Accrued revenue is a term used in accounting to describe the revenue that a company has earned, but has not yet received payment for. This is the opposite of deferred revenue. This can happen when a company provides a service or sells a product, but the customer has not yet paid for it. In this case, the revenue is considered to be “accrued” because it is the result of the company’s efforts, but has not yet been received in the form of cash.
Why accrued revenue is important
Accrued revenue is important because it represents an asset for the company. This means that the company has a right to receive payment for the goods or services that it has provided, and this right can be converted into cash in the future. As a result, accrued revenue is typically recorded on a company’s balance sheet as a current asset.
One common example of accrued revenue is when a software company charges at the end of a licence term. As an example, if an IT security company invoices at the end of the quarter but recognises revenue every month during the quarter, they will have accrued revenue during the three-month period.
Accounting for accrued revenue
The core concept behind accrued revenue is that revenue should be recognised as it is earned.

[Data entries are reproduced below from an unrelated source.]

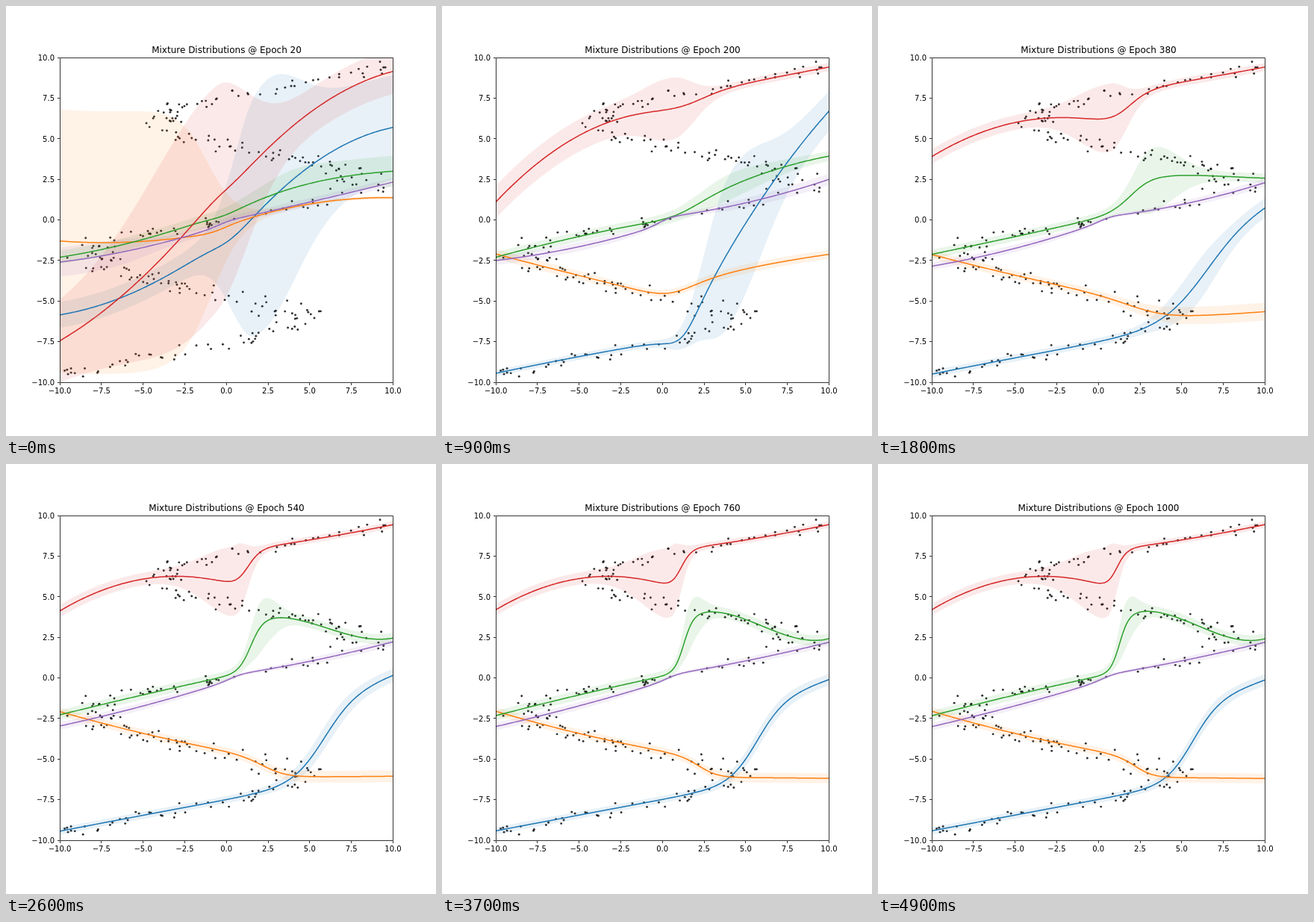
An HTML page with a canvas for the animation above (5 s loop, 576x576 px).

```html
<!DOCTYPE html>
<html lang="en">
<head>
<meta charset="utf-8">
<title>Mixture Distributions</title>
<style>
html, body { margin: 0; width: 100%; height: 100%; overflow: hidden; background: #fff; }
canvas { display: block; }
</style>
</head>
<body>
<canvas id="plot" width="576" height="576"></canvas>
<script>
const ctx = document.getElementById('plot').getContext('2d');
const box = { left: 72, right: 518.4, top: 69.12, bottom: 504 };
const px = x => box.left + (box.right - box.left) * (x + 10) / 20;
const py = y => box.bottom - (box.bottom - box.top) * (y + 10) / 20;

// Each curve passes through four training stages.
// mean: [left branch, right branch, centre, width of the switch between them];
//   a branch is given by evenly spaced heights over -10..0 or 0..10.
// spread: [left level, right level, peak, centre, left width, right width]
const stages = [20, 200, 380, 1000];
const curves = [
  { color: '#1f77b4',
    mean: [
      [[-5.85, -4.2, -.95], [-1.8, 3.3, 5.7], 0, 1.2],
      [[-9.45, -8.42, -7.5], [-9.5, -.2, 6.7], 1.3, 1],
      [[-9.5, -8.5, -7.55], [-3, -.9, 1.2], 6.3, 2.8],
      [[-9.42, -8.45, -7.49], [-3.5, -1.8, -.1], 5.6, 1.65]],
    spread: [
      [.8, 3.2, 5.4, 1.7, 1.9, 3.3],
      [.2, 1.2, 3.9, 3.9, 1.9, 2.8],
      [.22, .6, .85, 5.8, 2.3, 2],
      [.22, .35, .2, 5.8, 2, 2]] },
  { color: '#ff7f0e',
    mean: [
      [[-1.3, -1.32, -.65], [-.35, .98, 1.37], -.5, 1],
      [[-2.1, -3.42, -4.65], [-4.2, -3, -2.12], .85, 1.74],
      [[-2.13, -3.4, -4.5], [-6.1, -5.95, -5.65], 2.73, 2.35],
      [[-2.05, -3.42, -4.5], [-6.15, -6.15, -6.2], 2.35, 1.13]],
    spread: [
      [8.1, .1, 0, -1, 4, 3],
      [.3, .28, -.08, -1, 4, 3],
      [.26, .55, 0, 3, 4, 3],
      [.25, .3, 0, 3, 4, 3]] },
  { color: '#2ca02c',
    mean: [
      [[-2.3, -1.2, .5], [.25, 1.75, 2.6, 3], -.4, 1],
      [[-2.3, -1.02, 0], [.12, 1.8, 3.07, 3.93], 1.35, 1.8],
      [[-2.12, -1.03, .1], [2.3, 2.72, 2.72, 2.57], 2.05, 1.3],
      [[-2.33, -1.05, .1], [2.67, 4.08, 2.92, 2.42], 1.25, .55]],
    spread: [
      [.4, .95, .4, 3.5, 2.5, 2.5],
      [.3, .3, .5, 4, 2.5, 3],
      [.28, .28, 1.7, 3.2, 1.4, 2.1],
      [.3, .33, 1.1, 1.6, .55, .9]] },
  { color: '#d62728',
    mean: [
      [[-7.45, -3.5, 2.3], [1.6, 6.6, 9.15], -.2, 1],
      [[1.1, 5.2, 6.65], [7.5, 8.45, 9.42], 1.69, 1.71],
      [[3.9, 6, 6.1], [7.7, 8.5, 9.42], 1.61, 1.26],
      [[4.2, 6.12, 5.78], [7.8, 8.5, 9.45], 1.05, .6]],
    spread: [
      [2.1, 1.4, 5.2, -.6, 6, 2.7],
      [1, .25, 1.25, .8, 2.2, 1.6],
      [.45, .25, 1.75, .7, 2.5, 1.3],
      [.35, .2, 1.9, .6, 2.6, .75]] },
  { color: '#9467bd',
    mean: [
      [[-2.6, -1.7, -.25], [-.05, 1.1, 2.33], -.2, .8],
      [[-2.5, -1.65, -.3], [.15, 1.05, 2.5], 0, .8],
      [[-2.85, -1.75, -.2], [.15, .95, 2.3], .5, .8],
      [[-3, -1.72, -.25], [.12, 1.05, 2.2], .5, .8]],
    spread: [
      [.9, .25, 0, -5, 3, 4],
      [.27, .35, -.18, 1, 3, 4],
      [.23, .25, -.13, 1, 3, 4],
      [.23, .25, -.13, 1, 3, 4]] }];

const mix = (a, b, u) => Array.isArray(a) ? a.map((v, i) => mix(v, b[i], u)) : a + (b - a) * u;
const step = (x, centre, width) => (1 + Math.tanh((x - centre) / width)) / 2;

// Polynomial through heights spaced evenly over 0..1 (Neville's scheme)
function through(heights, u) {
  const p = [...heights], n = p.length, t = u * (n - 1);
  for (let m = 1; m < n; m++)
    for (let i = 0; i < n - m; i++)
      p[i] = ((i + m - t) * p[i] + (t - i) * p[i + 1]) / m;
  return p[0];
}

const meanAt = ([left, right, centre, width], x) =>
  mix(through(left, x / 10 + 1), through(right, x / 10), step(x, centre, width));

const spreadAt = ([left, right, peak, centre, wl, wr], x) =>
  mix(left, right, step(x, centre, 1.8))
  + peak * Math.exp(-(((x - centre) / (x < centre ? wl : wr)) ** 2));

// Parameters at an epoch: logarithmic progress, settling in the last stage
function at(rows, epoch) {
  const last = stages.length - 2;
  let i = 0;
  while (i < last && epoch > stages[i + 1]) i++;
  const u = Math.log(epoch / stages[i]) / Math.log(stages[i + 1] / stages[i]);
  return mix(rows[i], rows[i + 1], i === last ? 1 - (1 - u) ** 3 : u);
}

// Noisy samples of x = 7 sin(0.75 y) + y / 2
let seed = 2024;
const random = () => (seed = seed * 16807 % 2147483647) / 2147483647;
const gauss = () => Math.sqrt(-2 * Math.log(random())) * Math.cos(2 * Math.PI * random());
const samples = Array.from({ length: 300 }, () => {
  const y = 20 * random() - 10;
  return [7 * Math.sin(.75 * y) + y / 2 + gauss(), y];
});

const grid = Array.from({ length: 224 }, (_, i) => -10 + i * 20 / 223);

function trace(points) {
  ctx.beginPath();
  points.forEach(([x, y]) => ctx.lineTo(px(x), py(y)));
}

function drawAxes() {
  ctx.strokeStyle = ctx.fillStyle = '#000';
  ctx.lineWidth = .8;
  ctx.font = '10px "DejaVu Sans", sans-serif';
  ctx.beginPath();
  ctx.rect(72.5, 69.5, 446, 435);
  for (let v = -10; v <= 10; v += 2.5) {
    const label = v.toFixed(1).replace('-', '\u2212');
    const x = Math.floor(px(v)) + .5, y = Math.floor(py(v)) + .5;
    ctx.moveTo(x, 505);
    ctx.lineTo(x, 508);
    ctx.moveTo(72, y);
    ctx.lineTo(69, y);
    ctx.textAlign = 'center';
    ctx.fillText(label, px(v), 519);
    ctx.textAlign = 'right';
    ctx.fillText(label, 65, Math.round(py(v) + 3.8));
  }
  ctx.stroke();
}

function draw(epoch) {
  ctx.fillStyle = '#fff';
  ctx.fillRect(0, 0, 576, 576);
  ctx.save();
  ctx.beginPath();
  ctx.rect(box.left, box.top, box.right - box.left, box.bottom - box.top);
  ctx.clip();

  ctx.fillStyle = 'rgba(0,0,0,.82)';
  for (const [x, y] of samples) {
    ctx.beginPath();
    ctx.arc(px(x), py(y), 1.45, 0, 2 * Math.PI);
    ctx.fill();
  }

  const shapes = curves.map(({ color, mean, spread }) => {
    const m = at(mean, epoch), s = at(spread, epoch);
    return { color, points: grid.map(x => [x, meanAt(m, x), spreadAt(s, x)]) };
  });
  ctx.globalAlpha = .1;
  for (const { color, points } of shapes) {
    const upper = points.map(([x, y, s]) => [x, y + s]);
    const lower = points.map(([x, y, s]) => [x, y - s]);
    trace(upper.concat(lower.reverse()));
    ctx.fillStyle = color;
    ctx.fill();
  }
  ctx.globalAlpha = 1;
  ctx.lineWidth = 1.5;
  ctx.lineJoin = 'round';
  for (const { color, points } of shapes) {
    trace(points);
    ctx.strokeStyle = color;
    ctx.stroke();
  }
  ctx.restore();

  drawAxes();
  ctx.font = '12px "DejaVu Sans", sans-serif';
  ctx.textAlign = 'center';
  ctx.fillText('Mixture Distributions @ Epoch ' + epoch, 295.5, 63);
}

let shown = 0;
function tick() {
  const epoch = 20 * (1 + Math.floor(performance.now() % 5000 / 100));
  if (epoch !== shown) draw(shown = epoch);
  requestAnimationFrame(tick);
}
tick();
</script>
</body>
</html>
```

This allows a company to understand sales trends and profitability. Sadly, the accounting for accrued revenue is complex. Most smaller companies using Xero or QuickBooks resort to lengthy spreadsheets to track all revenue.
These spreadsheets quickly become unwieldy as companies create new product lines, gain customers traction, even issue credit notes. Updating spreadsheets, to ensure correct revenue recognition, takes days each month. Occasional errors are inevitable.
Automating revenue recognition
Several software packages, including ScaleXP, have eliminated the need for spreadsheet tracking by automating accrued revenue recognition, making it much easier for financial teams to close the month quickly and improve accuracy.
To sum up, accrued revenue is a term used to describe the revenue that a company has earned but has not yet invoiced or received payment for. This revenue is considered to be an asset for the company, and is typically recorded on the balance sheet as a current asset. Understanding how to properly account for accrued revenue is important for companies to accurately track and report their financial performance.